Some fight-or-flight effects on the body include tunnel vision and auditory exclusion, also known as "tunnel hearing." These effects not only can affect your ability to react properly to the threat, they may cause you to harm innocent bystanders or yourself.
I had a shiba inu dog. Shibas are extremely good hunters. If a shiba sees a rabbit, it will pursue the rabbit until it catches the rabbit. The sihiba will not response to anything during its pursuit, not matter how well trained. It sees and hears on one thing, the rabbit. One problem is that the shiba will run into traffic or over a cliff if the rabbit does the same; this can be a problem for the shiba, and the owner. Once the human body is set up to run or fight, its only concern is dealing with the threat, either by escaping or by eliminating the threat. We still see and hear everything around us, but it does not matter, the cortex of the brain screens out anything that does not pertain to the threat and we do not react to it.
With tunnel vision, you lose your peripheral vision and depth perception, you only see that which is directly in front of you and you may not see what else lurks behind the foremost threat or any other threats on your flanks. Another problem is that you lose sight of your own arms and hands, which can mean that they may not be where you expect them to be when you take an action. If the attacker has a weapon, you may fixate on the weapon, and not see any other threats.

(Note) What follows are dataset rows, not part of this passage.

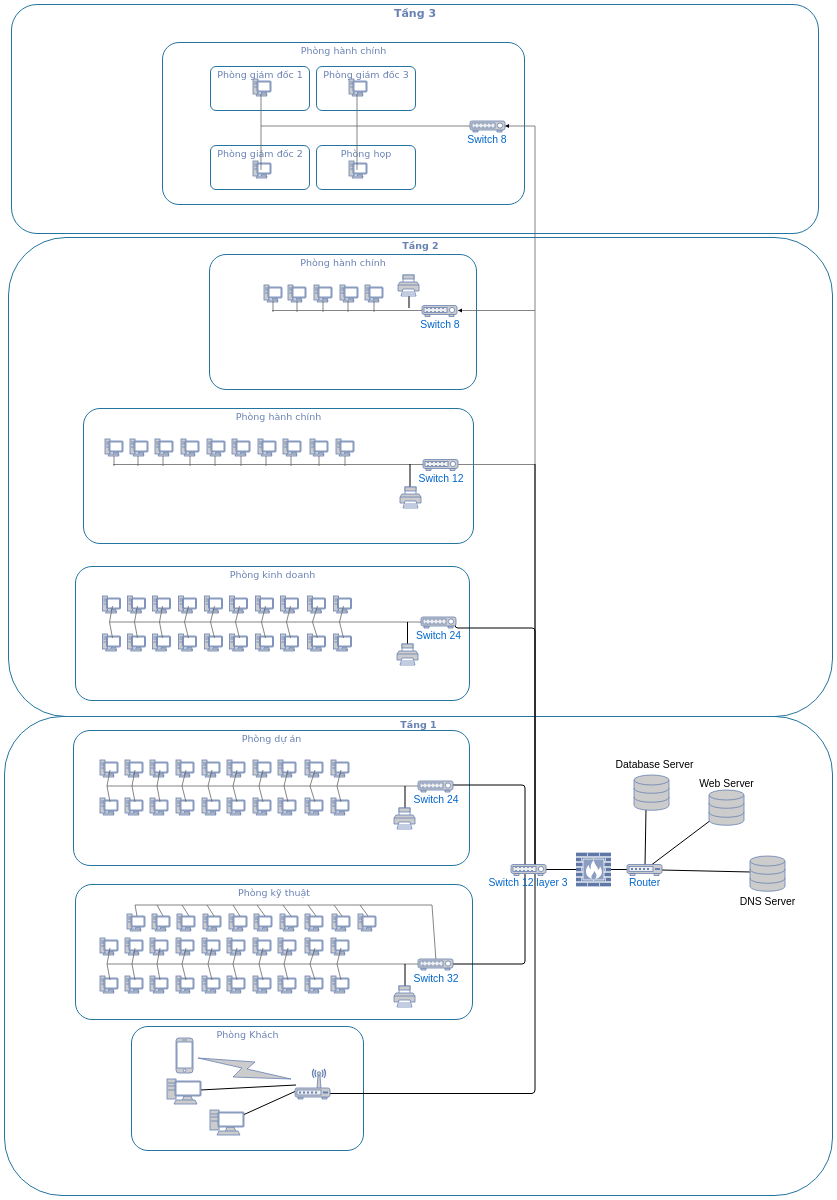
<!DOCTYPE html>
<html lang="vi">
<head>
<meta charset="utf-8">
<title>Sơ đồ mạng ba tầng</title>
<style>
:root {
  --paper: #fff;
  --zone: #23759f;
  --title: #6881b3;
  --device: #0066cc;
  --ink: #000;
  --steel: #ccc;
  --outline: #6881b3;
  --wire: #666;
}
* { box-sizing: border-box; margin: 0; }
html, body { width: 837px; height: 1200px; overflow: hidden; background: var(--paper); }
.diagram { position: relative; width: 837px; height: 1200px; }
.floor, .room {
  position: absolute; left: var(--x); top: var(--y); width: var(--w); height: var(--h);
  border: 1px solid var(--zone); text-align: center; color: var(--title);
  font-family: "DejaVu Sans", sans-serif;
}
.floor { border-radius: 58px; }
.floor h2 { font-size: 9.5px; line-height: 15px; font-weight: 700; }
.floor.top { border-radius: 26px; }
.floor.top h2 { font-size: 11px; line-height: 17px; }
.room { border-radius: 17px; }
.room h3, .office { font-size: 9.5px; line-height: 15px; font-weight: 400; }
.offices { display: grid; grid-template: 45px 45px / 100px 100px; gap: 34px 6px; padding: 8px 0 0 47px; }
.office { border: 1px solid var(--zone); border-radius: 6px; }
.network { position: absolute; left: 0; top: 0; }
.label {
  position: absolute; left: var(--x); top: var(--y); transform: translate(-50%, -50%);
  font: 10.4px/12px "Liberation Sans", Arial, sans-serif; white-space: nowrap; color: var(--device);
}
.label.server { color: var(--ink); }
.icon { stroke: var(--outline); stroke-width: .8; fill: var(--steel); }
.light { fill: #fff; }
.thin { fill: none; stroke: var(--wire); stroke-width: .8; }
.cable { fill: none; stroke: var(--ink); stroke-width: 1; }
</style>
</head>
<body>
<main class="diagram">
  <section class="floor top" style="--x:11px;--y:4px;--w:808px;--h:230px"><h2>Tầng 3</h2></section>
  <section class="floor" style="--x:8px;--y:237px;--w:825px;--h:480px"><h2>Tầng 2</h2></section>
  <section class="floor" style="--x:4px;--y:716px;--w:829px;--h:480px"><h2>Tầng 1</h2></section>

  <section class="room" style="--x:162px;--y:42px;--w:363px;--h:163px">
    <h3>Phòng hành chính</h3>
    <div class="offices">
      <div class="office">Phòng giám đốc 1</div>
      <div class="office">Phòng giám đốc 3</div>
      <div class="office">Phòng giám đốc 2</div>
      <div class="office">Phòng họp</div>
    </div>
  </section>
  <section class="room" style="--x:209px;--y:254px;--w:268px;--h:136px"><h3>Phòng hành chính</h3></section>
  <section class="room" style="--x:83px;--y:408px;--w:391px;--h:136px"><h3>Phòng hành chính</h3></section>
  <section class="room" style="--x:75px;--y:566px;--w:395px;--h:135px"><h3>Phòng kinh doanh</h3></section>
  <section class="room" style="--x:73px;--y:730px;--w:397px;--h:136px"><h3>Phòng dự án</h3></section>
  <section class="room" style="--x:75px;--y:884px;--w:398px;--h:136px"><h3>Phòng kỹ thuật</h3></section>
  <section class="room" style="--x:131px;--y:1026px;--w:233px;--h:125px"><h3>Phòng Khách</h3></section>

  <svg class="network" width="837" height="1200" viewBox="0 0 837 1200" aria-hidden="true">
    <defs>
      <g id="pc" class="icon">
        <rect x="0" y="0" width="5" height="15"/>
        <path d="M1 3h3M1 5h3M1 8h3" fill="none"/>
        <path d="M9 13h4l1 3h-6z"/>
        <rect x="4" y="2" width="14" height="11" rx="1"/>
        <rect class="light" x="5" y="3" width="12" height="9"/>
        <path d="M4 15h9l1 2h-11z"/>
      </g>
      <g id="desktop" class="icon">
        <rect x="0" y="0" width="9" height="20"/>
        <path d="M1 4h7M1 7h7M1 11h7" fill="none"/>
        <path d="M17 17h7l2 5h-11z"/>
        <rect x="8" y="2" width="26" height="15" rx="1"/>
        <rect class="light" x="9" y="3" width="24" height="13"/>
        <path d="M9 21h19l2 4h-23z"/>
      </g>
      <g id="pc-row">
        <use href="#pc"/><use href="#pc" x="25"/><use href="#pc" x="50"/><use href="#pc" x="76"/><use href="#pc" x="102"/>
        <use href="#pc" x="127"/><use href="#pc" x="153"/><use href="#pc" x="178"/><use href="#pc" x="205"/><use href="#pc" x="231"/>
      </g>
      <g id="pair-links" class="thin">
        <path d="M10 10L7 26L10 42M35 10L32 26L35 42M60 10L57 26L60 42M86 10L82 26L86 42M112 10L108 26L112 42M137 10L133 26L137 42M163 10L159 26L163 42M188 10L184 26L188 42M215 10L210 26L215 42M241 10L237 26L241 42"/>
        <path d="M7 26H319"/>
      </g>
      <g id="double-row">
        <use href="#pc-row"/><use href="#pc-row" y="38"/><use href="#pair-links"/>
      </g>
      <g id="switch" class="icon">
        <path d="M3 9h5v2h-5zM27 9h5v2h-5z"/>
        <rect x="0" y="0" width="35" height="9" rx="2"/>
        <rect x="2" y="2" width="23" height="5" fill="#eee"/>
        <path d="M4 3h2m2 0h2m2 0h2m2 0h2m2 0h2M4 6h2m2 0h2m2 0h2m2 0h2m2 0h2" fill="none"/>
        <circle class="light" cx="30" cy="4.5" r="2.6"/>
      </g>
      <g id="router" class="icon">
        <path d="M3 9h5v2h-5zM27 9h5v2h-5z"/>
        <rect x="0" y="0" width="35" height="9" rx="2"/>
        <rect x="2" y="2" width="24" height="5" fill="#eee"/>
        <path d="M4 4.5h2m2 0h2m2 0h2m2 0h2m2 0h2M28 4.5h5" fill="none" stroke-width="2"/>
      </g>
      <g id="printer" class="icon">
        <rect class="light" x="5" y="0" width="11" height="8"/>
        <rect x="5" y="0" width="11" height="4"/>
        <path d="M2 7h17l2 3v6h-21v-6z"/>
        <path d="M0 10h21" fill="none"/>
        <path class="light" d="M5 14h11l2 7h-15z"/>
        <path d="M5 17h11M4 19h13" fill="none"/>
      </g>
      <g id="server" class="icon">
        <path d="M0 5v25c0 7 35 7 35 0v-25"/>
        <path d="M0 13c0 7 35 7 35 0M0 22c0 7 35 7 35 0" fill="none"/>
        <ellipse cx="17.5" cy="5" rx="17.5" ry="5"/>
      </g>
      <pattern id="bricks" width="12" height="10" patternUnits="userSpaceOnUse" x="576" y="852">
        <rect width="12" height="10" fill="#c5cedf"/>
        <path d="M0 1h11v3h-11zM0 6h5v3h-5zM6 6h6v3h-6z" fill="#6078a8"/>
      </pattern>
      <marker id="arrow" markerWidth="5" markerHeight="5" refX="4" refY="2" orient="auto" markerUnits="userSpaceOnUse">
        <path d="M0 0L4 2L0 4z"/>
      </marker>
    </defs>

    <g id="floor-3-computers">
      <use href="#pc" x="253" y="79"/><use href="#pc" x="349" y="79"/>
      <use href="#pc" x="253" y="161"/><use href="#pc" x="349" y="161"/>
      <path class="thin" d="M261 94V170M357 94V170M261 126H470"/>
    </g>

    <g id="floor-2-computers">
      <use href="#pc" x="264" y="285"/><use href="#pc" x="288" y="285"/><use href="#pc" x="314" y="285"/>
      <use href="#pc" x="340" y="285"/><use href="#pc" x="365" y="285"/>
      <path class="thin" d="M273 301V312M297 301V312M323 301V312M348 301V312M374 301V312M272 310.5H422"/>
      <use href="#pc-row" x="105" y="439"/>
      <path class="thin" d="M114 456V466M138 456V466M163 456V466M190 456V466M215 456V466M241 456V466M266 456V466M291 456V466M319 456V466M345 456V466M113 464.5H424"/>
      <use href="#double-row" x="102.5" y="596"/>
    </g>

    <g id="floor-1-computers">
      <use href="#double-row" x="100" y="760"/>
      <use href="#pc-row" x="127" y="914"/>
      <path class="thin" d="M137 916L135 905H432L436 961M163 916L157 905M189 916L182 905M214 916L207 905M240 916L233 905M265 916L257 905M291 916L283 905M316 916L308 905M342 916L334 905M368 916L360 905"/>
      <use href="#double-row" x="100" y="938"/>
    </g>

    <g id="backbone">
      <path class="thin" d="M535 865V126H505" marker-end="url(#arrow)"/>
      <path class="thin" d="M535 310.5H458" marker-end="url(#arrow)"/>
      <path class="thin" d="M458 464.5H535"/>
      <path class="cable" d="M535 464V866" stroke-width=".8"/>
      <path class="cable" d="M455 622V625Q455 628 458 628H532Q535 628 535 631V866"/>
      <path class="cable" d="M453 785H522Q525 785 525 788V866M453 964H522Q525 964 525 961V874"/>
      <path class="cable" d="M330 1093.5H532Q535 1093 535 1090V874"/>
      <path class="cable" d="M545 869.5H577M610 869.5H628M645 866L646 809M650 866L711 820M661 870L751 872"/>
      <path class="cable" d="M409 295V308M410 464V488M407.5 622V645M405 786V809M405 964V987"/>
      <path class="cable" d="M200 1090L296 1085M243 1115L296 1091"/>
    </g>

    <g id="printers">
      <use href="#printer" x="398" y="275"/>
      <use href="#printer" x="400" y="487"/>
      <use href="#printer" x="397" y="644"/>
      <use href="#printer" x="394" y="808"/>
      <use href="#printer" x="394" y="986"/>
    </g>

    <g id="switches">
      <use href="#switch" x="470" y="121"/>
      <use href="#switch" x="422" y="305.5"/>
      <use href="#switch" x="423" y="459.5"/>
      <use href="#switch" x="421" y="617"/>
      <use href="#switch" x="418" y="781"/>
      <use href="#switch" x="418" y="959"/>
      <use href="#switch" x="511" y="864.5"/>
      <use href="#router" x="627" y="864.5"/>
    </g>

    <g id="firewall">
      <rect x="576" y="852" width="35" height="35" fill="url(#bricks)"/>
      <rect x="583" y="859" width="21" height="21" fill="#8b9dc0" stroke="#fff" stroke-width=".8"/>
      <path d="M592 879C584 876 585 868 589 865C589 868 590 869 591 869C590 865 592 862 594 860C594 865 598 866 598 870C599 869 600 868 600 866C604 873 601 878 595 879C598 876 596 873 594 871C594 874 590 875 592 879z" fill="#fff"/>
    </g>

    <g id="servers">
      <use href="#server" x="634" y="775"/>
      <use href="#server" x="709" y="790"/>
      <use href="#server" x="750" y="856"/>
    </g>

    <g id="guest-devices">
      <g class="icon">
        <rect x="176" y="1038" width="17" height="35" rx="3"/>
        <rect class="light" x="177" y="1042" width="15" height="26"/>
        <path d="M182 1040h5" fill="none"/>
        <circle class="light" cx="184.5" cy="1070.5" r="1.3"/>
        <path d="M198 1058L255 1062L247 1069L291 1079L233 1077L242 1068z"/>
      </g>
      <use href="#desktop" x="167" y="1079"/>
      <use href="#desktop" x="210" y="1110"/>
      <g class="icon">
        <path d="M318 1075h2l1 14h-4z"/>
        <circle cx="319" cy="1073.5" r="1.8"/>
        <path d="M316 1070q-2 3 0 7M314 1069q-3 4 0 9M322 1070q2 3 0 7M324 1069q3 4 0 9" fill="none" stroke-width="1.3"/>
      </g>
      <use href="#router" x="295" y="1088"/>
    </g>
  </svg>

  <p class="label" style="--x:487px;--y:140px">Switch 8</p>
  <p class="label" style="--x:440px;--y:325px">Switch 8</p>
  <p class="label" style="--x:441px;--y:479px">Switch 12</p>
  <p class="label" style="--x:438.5px;--y:636px">Switch 24</p>
  <p class="label" style="--x:436px;--y:800px">Switch 24</p>
  <p class="label" style="--x:436px;--y:979px">Switch 32</p>
  <p class="label" style="--x:528px;--y:883px">Switch 12 layer 3</p>
  <p class="label" style="--x:644.5px;--y:883px">Router</p>
  <p class="label server" style="--x:654.5px;--y:765px">Database Server</p>
  <p class="label server" style="--x:726.5px;--y:784px">Web Server</p>
  <p class="label server" style="--x:767.5px;--y:902px">DNS Server</p>
</main>
</body>
</html>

Along with tunnel vision comes tunnel hearing. The hearing is directed at the threat and any other sounds seem muffled and distant. You may not hear shouts that warn of danger, or such things as the commands of responding police officers.